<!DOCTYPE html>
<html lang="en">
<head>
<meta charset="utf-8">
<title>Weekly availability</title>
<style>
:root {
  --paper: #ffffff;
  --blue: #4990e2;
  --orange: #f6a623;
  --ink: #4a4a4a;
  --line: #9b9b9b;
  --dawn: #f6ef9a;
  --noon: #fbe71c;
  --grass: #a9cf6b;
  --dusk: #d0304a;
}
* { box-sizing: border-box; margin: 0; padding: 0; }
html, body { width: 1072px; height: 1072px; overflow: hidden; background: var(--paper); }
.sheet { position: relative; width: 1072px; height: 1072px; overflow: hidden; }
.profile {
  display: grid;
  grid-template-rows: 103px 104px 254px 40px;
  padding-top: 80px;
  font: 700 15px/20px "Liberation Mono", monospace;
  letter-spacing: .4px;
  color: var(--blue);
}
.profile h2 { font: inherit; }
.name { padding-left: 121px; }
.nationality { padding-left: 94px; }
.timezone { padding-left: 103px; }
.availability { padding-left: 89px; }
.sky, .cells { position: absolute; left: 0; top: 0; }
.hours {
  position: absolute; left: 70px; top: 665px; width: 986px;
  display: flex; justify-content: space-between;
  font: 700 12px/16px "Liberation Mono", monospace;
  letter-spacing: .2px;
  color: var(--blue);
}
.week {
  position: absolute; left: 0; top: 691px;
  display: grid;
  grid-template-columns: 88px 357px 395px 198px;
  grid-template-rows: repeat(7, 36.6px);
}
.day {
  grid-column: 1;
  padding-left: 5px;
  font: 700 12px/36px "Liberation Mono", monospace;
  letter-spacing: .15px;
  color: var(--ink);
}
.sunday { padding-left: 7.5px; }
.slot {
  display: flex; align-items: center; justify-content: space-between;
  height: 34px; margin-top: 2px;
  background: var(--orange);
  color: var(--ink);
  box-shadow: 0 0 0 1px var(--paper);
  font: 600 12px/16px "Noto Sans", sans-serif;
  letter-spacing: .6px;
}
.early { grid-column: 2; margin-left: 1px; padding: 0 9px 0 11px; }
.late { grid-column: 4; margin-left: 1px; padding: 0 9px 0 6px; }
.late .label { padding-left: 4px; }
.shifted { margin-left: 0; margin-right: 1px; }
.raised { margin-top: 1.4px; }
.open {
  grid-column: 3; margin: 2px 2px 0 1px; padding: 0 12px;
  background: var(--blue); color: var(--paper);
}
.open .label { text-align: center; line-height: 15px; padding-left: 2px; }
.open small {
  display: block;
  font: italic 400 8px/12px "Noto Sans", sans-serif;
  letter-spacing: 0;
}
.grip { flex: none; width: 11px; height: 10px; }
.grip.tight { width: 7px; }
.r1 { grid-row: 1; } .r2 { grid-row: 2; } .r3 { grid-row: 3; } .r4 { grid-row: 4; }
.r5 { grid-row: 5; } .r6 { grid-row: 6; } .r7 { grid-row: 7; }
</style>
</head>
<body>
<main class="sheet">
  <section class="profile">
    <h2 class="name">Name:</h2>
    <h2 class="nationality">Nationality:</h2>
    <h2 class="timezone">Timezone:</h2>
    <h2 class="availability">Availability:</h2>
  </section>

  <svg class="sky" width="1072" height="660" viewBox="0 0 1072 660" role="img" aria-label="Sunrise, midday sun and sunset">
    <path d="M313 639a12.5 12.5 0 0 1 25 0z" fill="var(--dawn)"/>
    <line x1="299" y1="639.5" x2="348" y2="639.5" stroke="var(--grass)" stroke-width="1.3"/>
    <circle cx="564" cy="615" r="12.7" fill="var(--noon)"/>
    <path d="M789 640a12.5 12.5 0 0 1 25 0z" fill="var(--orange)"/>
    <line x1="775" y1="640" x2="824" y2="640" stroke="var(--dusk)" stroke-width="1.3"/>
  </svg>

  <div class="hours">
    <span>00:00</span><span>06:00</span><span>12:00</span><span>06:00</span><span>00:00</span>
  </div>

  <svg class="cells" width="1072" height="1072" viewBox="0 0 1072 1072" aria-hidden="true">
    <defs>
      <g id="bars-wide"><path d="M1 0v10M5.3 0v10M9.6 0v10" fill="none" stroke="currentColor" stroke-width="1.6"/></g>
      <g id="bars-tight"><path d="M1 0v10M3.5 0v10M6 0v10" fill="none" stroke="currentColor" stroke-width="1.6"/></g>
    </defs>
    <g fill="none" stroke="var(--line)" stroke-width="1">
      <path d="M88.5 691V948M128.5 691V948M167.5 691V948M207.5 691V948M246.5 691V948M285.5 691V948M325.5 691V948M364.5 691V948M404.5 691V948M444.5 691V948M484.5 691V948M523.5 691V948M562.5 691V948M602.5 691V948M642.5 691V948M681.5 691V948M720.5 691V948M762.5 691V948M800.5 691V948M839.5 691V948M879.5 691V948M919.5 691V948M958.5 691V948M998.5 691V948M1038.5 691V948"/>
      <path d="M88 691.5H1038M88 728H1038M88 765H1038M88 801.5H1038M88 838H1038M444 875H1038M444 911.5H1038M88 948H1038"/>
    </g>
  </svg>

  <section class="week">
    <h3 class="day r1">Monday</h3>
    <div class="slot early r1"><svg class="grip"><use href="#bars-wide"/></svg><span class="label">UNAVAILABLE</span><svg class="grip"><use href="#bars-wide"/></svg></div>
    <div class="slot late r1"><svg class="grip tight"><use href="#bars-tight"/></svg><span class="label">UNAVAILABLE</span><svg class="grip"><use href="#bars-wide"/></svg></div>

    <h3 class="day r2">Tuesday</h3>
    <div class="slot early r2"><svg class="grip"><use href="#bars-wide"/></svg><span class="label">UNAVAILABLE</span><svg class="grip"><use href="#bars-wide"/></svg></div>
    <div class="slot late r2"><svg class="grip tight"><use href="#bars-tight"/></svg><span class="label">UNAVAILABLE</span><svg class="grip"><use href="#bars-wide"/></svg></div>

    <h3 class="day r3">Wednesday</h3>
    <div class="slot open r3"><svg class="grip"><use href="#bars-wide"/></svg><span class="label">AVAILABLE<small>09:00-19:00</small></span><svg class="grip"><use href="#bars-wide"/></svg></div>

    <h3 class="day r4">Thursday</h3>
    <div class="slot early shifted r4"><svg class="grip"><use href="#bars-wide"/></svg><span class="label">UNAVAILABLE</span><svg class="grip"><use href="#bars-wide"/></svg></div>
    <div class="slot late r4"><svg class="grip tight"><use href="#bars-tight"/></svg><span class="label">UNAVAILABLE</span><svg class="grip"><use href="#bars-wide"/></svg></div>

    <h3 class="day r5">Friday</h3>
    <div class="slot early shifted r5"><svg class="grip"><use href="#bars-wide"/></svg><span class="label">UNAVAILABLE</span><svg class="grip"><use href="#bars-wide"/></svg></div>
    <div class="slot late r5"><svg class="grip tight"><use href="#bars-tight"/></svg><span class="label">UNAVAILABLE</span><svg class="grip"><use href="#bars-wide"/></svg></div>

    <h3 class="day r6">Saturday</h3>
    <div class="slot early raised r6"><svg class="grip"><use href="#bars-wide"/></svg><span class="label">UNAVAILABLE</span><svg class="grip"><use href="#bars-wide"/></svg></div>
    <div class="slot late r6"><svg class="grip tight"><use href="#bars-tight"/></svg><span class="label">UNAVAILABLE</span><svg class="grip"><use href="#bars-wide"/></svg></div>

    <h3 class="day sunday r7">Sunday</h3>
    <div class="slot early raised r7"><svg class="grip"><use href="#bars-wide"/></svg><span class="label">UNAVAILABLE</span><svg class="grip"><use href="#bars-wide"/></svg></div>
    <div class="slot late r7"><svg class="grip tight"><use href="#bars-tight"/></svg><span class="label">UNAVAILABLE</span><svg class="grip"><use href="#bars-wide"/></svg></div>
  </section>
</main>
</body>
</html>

* * *

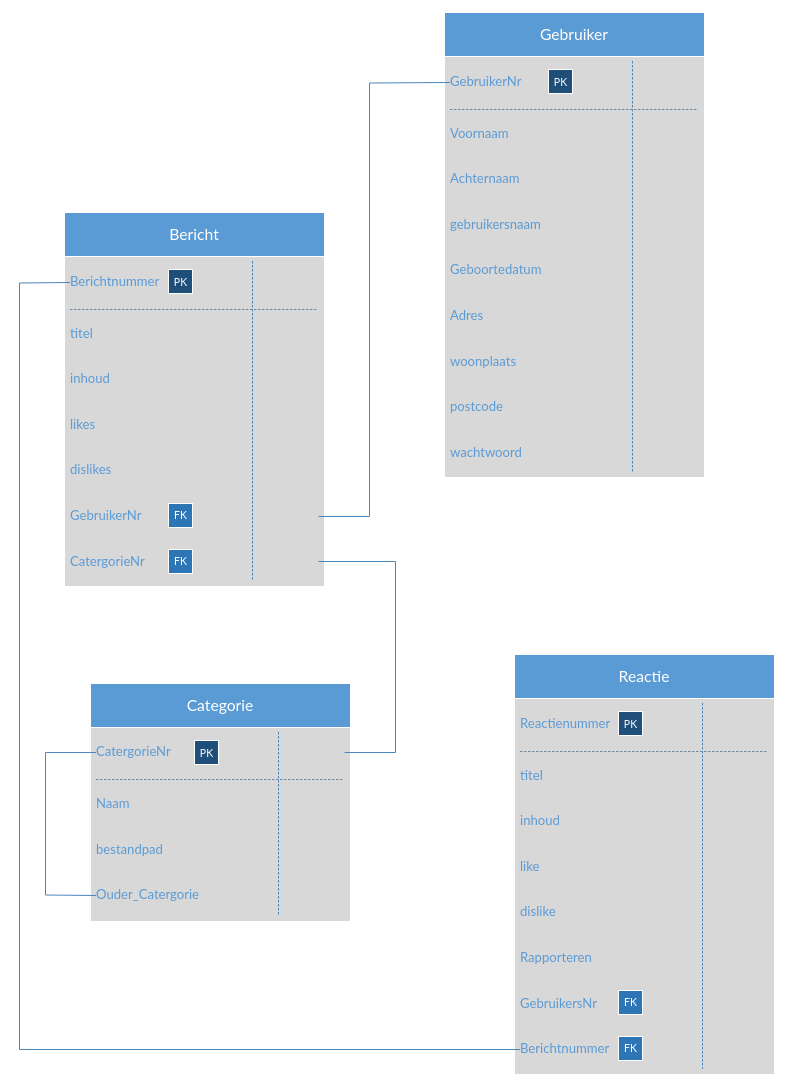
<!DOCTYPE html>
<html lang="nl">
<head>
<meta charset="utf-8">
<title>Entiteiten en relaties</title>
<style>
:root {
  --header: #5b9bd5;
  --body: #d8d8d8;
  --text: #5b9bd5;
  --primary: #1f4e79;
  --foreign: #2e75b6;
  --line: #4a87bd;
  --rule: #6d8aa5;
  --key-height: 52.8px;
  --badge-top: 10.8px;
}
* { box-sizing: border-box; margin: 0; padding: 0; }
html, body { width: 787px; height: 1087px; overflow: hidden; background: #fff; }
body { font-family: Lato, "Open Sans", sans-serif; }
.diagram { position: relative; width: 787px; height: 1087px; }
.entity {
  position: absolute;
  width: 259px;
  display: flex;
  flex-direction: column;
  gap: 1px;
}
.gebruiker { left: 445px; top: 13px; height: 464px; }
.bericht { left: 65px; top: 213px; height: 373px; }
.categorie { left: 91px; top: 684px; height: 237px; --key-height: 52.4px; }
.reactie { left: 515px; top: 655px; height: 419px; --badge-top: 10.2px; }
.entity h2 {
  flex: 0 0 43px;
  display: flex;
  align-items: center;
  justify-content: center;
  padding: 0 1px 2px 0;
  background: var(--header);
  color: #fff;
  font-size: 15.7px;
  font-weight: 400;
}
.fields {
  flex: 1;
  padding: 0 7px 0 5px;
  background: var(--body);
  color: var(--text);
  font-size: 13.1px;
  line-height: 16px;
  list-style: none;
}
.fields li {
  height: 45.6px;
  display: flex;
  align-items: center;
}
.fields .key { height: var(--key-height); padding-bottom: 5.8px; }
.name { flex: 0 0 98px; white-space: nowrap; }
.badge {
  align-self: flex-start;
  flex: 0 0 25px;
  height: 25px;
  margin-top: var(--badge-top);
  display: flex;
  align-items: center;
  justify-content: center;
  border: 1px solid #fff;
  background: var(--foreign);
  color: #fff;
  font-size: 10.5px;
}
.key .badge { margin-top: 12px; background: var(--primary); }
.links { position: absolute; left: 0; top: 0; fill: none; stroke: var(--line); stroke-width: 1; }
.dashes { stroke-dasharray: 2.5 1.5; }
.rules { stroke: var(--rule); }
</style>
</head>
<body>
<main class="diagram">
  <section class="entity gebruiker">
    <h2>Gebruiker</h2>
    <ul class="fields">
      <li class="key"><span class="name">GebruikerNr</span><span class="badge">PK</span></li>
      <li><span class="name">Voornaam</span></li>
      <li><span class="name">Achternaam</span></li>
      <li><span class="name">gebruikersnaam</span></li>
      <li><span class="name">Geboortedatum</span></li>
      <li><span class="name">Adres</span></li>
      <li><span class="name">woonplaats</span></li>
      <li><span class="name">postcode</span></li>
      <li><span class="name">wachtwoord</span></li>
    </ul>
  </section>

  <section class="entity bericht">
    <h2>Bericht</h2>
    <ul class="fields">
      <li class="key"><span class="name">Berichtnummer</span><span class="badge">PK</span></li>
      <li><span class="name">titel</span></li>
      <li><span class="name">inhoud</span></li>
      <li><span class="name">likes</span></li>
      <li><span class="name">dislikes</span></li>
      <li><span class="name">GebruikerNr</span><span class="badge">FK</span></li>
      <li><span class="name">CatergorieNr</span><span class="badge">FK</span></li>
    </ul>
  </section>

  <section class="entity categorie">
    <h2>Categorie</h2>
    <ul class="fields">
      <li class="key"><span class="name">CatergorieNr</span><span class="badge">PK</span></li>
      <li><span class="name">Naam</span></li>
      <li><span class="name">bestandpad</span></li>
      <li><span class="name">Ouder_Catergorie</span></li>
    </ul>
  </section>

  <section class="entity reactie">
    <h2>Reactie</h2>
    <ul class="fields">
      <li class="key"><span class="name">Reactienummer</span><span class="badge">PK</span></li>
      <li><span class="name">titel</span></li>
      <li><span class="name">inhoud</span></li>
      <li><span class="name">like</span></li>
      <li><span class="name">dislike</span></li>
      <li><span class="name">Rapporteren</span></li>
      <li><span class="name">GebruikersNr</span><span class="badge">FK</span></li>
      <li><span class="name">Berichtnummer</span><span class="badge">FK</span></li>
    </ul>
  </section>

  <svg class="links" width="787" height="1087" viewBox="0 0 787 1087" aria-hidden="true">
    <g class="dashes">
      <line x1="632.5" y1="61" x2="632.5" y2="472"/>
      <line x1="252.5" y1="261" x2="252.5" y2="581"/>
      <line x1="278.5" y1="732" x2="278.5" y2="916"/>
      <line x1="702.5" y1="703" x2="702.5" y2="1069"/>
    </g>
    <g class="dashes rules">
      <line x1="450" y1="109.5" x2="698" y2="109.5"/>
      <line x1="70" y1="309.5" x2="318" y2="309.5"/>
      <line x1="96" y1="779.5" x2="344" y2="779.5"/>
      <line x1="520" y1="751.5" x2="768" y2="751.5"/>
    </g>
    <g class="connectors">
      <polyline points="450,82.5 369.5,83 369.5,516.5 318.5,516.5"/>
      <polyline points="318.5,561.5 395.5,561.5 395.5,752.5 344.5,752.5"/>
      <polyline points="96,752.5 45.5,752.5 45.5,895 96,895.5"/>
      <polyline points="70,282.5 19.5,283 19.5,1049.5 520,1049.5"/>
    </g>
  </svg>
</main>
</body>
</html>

...

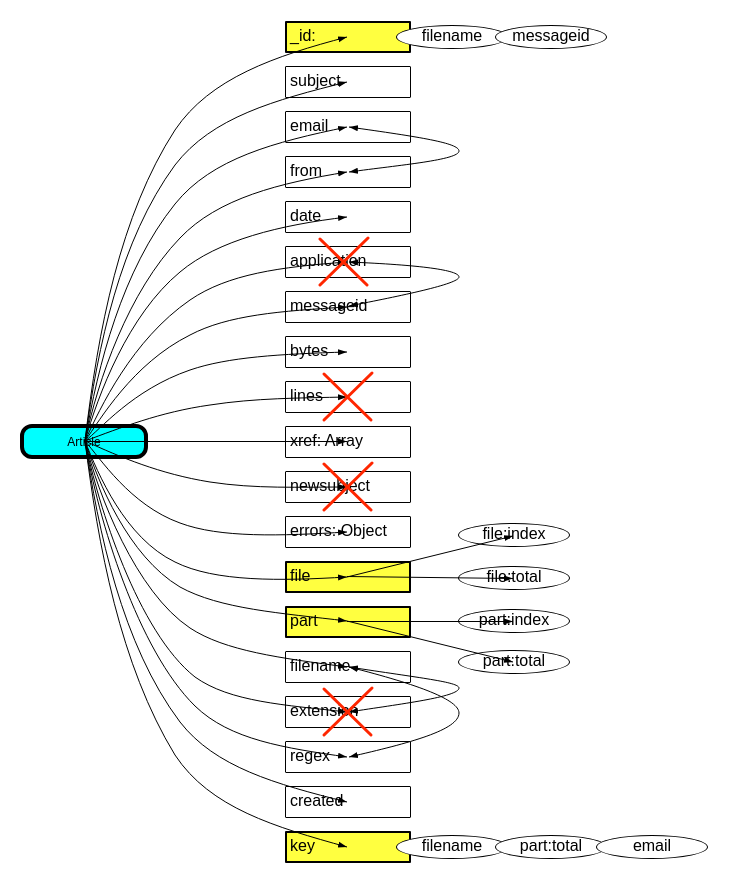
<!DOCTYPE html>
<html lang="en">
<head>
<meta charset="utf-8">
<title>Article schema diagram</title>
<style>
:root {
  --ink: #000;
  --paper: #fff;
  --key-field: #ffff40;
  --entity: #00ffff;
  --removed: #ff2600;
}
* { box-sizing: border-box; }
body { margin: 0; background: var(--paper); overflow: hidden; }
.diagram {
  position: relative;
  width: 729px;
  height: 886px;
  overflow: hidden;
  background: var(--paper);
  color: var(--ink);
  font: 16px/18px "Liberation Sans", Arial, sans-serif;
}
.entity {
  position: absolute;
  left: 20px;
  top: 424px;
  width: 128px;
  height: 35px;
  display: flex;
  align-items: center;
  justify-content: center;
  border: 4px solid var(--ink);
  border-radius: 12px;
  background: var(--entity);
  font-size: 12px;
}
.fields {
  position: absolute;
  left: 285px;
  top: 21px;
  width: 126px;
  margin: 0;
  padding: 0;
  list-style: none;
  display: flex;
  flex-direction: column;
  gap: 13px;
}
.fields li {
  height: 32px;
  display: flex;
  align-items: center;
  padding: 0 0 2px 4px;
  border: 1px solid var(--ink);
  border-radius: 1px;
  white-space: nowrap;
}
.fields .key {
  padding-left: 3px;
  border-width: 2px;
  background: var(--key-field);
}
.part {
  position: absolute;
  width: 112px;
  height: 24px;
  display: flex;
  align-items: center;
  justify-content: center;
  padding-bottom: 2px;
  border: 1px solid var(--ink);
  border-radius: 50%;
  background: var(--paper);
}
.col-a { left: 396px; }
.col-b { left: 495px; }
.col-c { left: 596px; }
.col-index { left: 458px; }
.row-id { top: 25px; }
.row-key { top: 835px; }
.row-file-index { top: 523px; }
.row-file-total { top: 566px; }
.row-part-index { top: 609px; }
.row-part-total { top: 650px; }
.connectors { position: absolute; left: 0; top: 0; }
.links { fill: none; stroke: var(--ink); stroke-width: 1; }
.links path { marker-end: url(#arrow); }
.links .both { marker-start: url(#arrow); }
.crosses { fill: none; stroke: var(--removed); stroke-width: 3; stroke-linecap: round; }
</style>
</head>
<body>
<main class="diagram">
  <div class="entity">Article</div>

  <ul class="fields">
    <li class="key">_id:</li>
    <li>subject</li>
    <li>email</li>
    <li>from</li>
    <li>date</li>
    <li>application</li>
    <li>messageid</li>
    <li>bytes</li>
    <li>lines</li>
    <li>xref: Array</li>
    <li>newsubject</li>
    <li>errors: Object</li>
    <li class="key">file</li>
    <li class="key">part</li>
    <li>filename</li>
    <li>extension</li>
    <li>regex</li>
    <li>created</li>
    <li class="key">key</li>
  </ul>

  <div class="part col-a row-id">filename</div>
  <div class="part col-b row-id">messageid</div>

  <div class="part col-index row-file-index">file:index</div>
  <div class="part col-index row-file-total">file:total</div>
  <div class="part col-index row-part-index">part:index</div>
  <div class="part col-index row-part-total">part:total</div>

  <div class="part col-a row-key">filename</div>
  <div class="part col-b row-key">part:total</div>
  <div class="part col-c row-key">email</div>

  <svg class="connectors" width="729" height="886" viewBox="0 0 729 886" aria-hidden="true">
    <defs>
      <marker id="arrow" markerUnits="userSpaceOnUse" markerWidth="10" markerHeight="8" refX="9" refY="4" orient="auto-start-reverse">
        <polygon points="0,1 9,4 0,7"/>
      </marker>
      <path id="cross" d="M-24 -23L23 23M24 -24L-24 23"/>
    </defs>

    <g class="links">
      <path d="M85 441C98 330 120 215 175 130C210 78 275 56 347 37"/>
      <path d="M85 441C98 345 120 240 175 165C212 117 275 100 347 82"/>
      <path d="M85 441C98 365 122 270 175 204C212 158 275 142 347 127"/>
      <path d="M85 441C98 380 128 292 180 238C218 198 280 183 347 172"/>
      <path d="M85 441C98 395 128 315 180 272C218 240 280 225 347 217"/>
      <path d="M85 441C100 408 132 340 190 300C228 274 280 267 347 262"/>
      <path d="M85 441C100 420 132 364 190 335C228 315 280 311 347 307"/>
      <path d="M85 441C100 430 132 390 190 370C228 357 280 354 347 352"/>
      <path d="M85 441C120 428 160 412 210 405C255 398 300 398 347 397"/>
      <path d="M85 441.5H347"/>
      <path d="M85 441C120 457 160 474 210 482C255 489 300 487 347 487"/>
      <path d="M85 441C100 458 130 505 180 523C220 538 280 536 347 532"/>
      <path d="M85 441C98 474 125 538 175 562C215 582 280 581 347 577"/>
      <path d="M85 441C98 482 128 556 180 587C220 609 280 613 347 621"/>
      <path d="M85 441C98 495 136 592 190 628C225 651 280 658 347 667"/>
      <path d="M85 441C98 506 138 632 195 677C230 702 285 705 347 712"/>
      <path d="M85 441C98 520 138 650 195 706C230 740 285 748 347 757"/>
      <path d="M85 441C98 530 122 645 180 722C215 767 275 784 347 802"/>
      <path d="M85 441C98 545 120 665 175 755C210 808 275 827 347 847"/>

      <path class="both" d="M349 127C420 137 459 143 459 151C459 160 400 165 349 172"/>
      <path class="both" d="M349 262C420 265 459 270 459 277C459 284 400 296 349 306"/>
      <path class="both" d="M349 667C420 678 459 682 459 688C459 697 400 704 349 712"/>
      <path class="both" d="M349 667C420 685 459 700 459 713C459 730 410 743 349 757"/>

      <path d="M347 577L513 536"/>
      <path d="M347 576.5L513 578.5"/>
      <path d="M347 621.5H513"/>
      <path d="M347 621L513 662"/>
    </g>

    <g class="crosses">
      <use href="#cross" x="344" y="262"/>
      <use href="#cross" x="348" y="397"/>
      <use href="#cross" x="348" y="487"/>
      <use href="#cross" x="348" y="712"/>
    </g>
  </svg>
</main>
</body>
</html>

### Exercise instructions
Using the data above, show each line where "orange" occurs.

### Exercise answer
  --orange: #f6a623;
  background: var(--orange);
    <path d="M789 640a12.5 12.5 0 0 1 25 0z" fill="var(--orange)"/>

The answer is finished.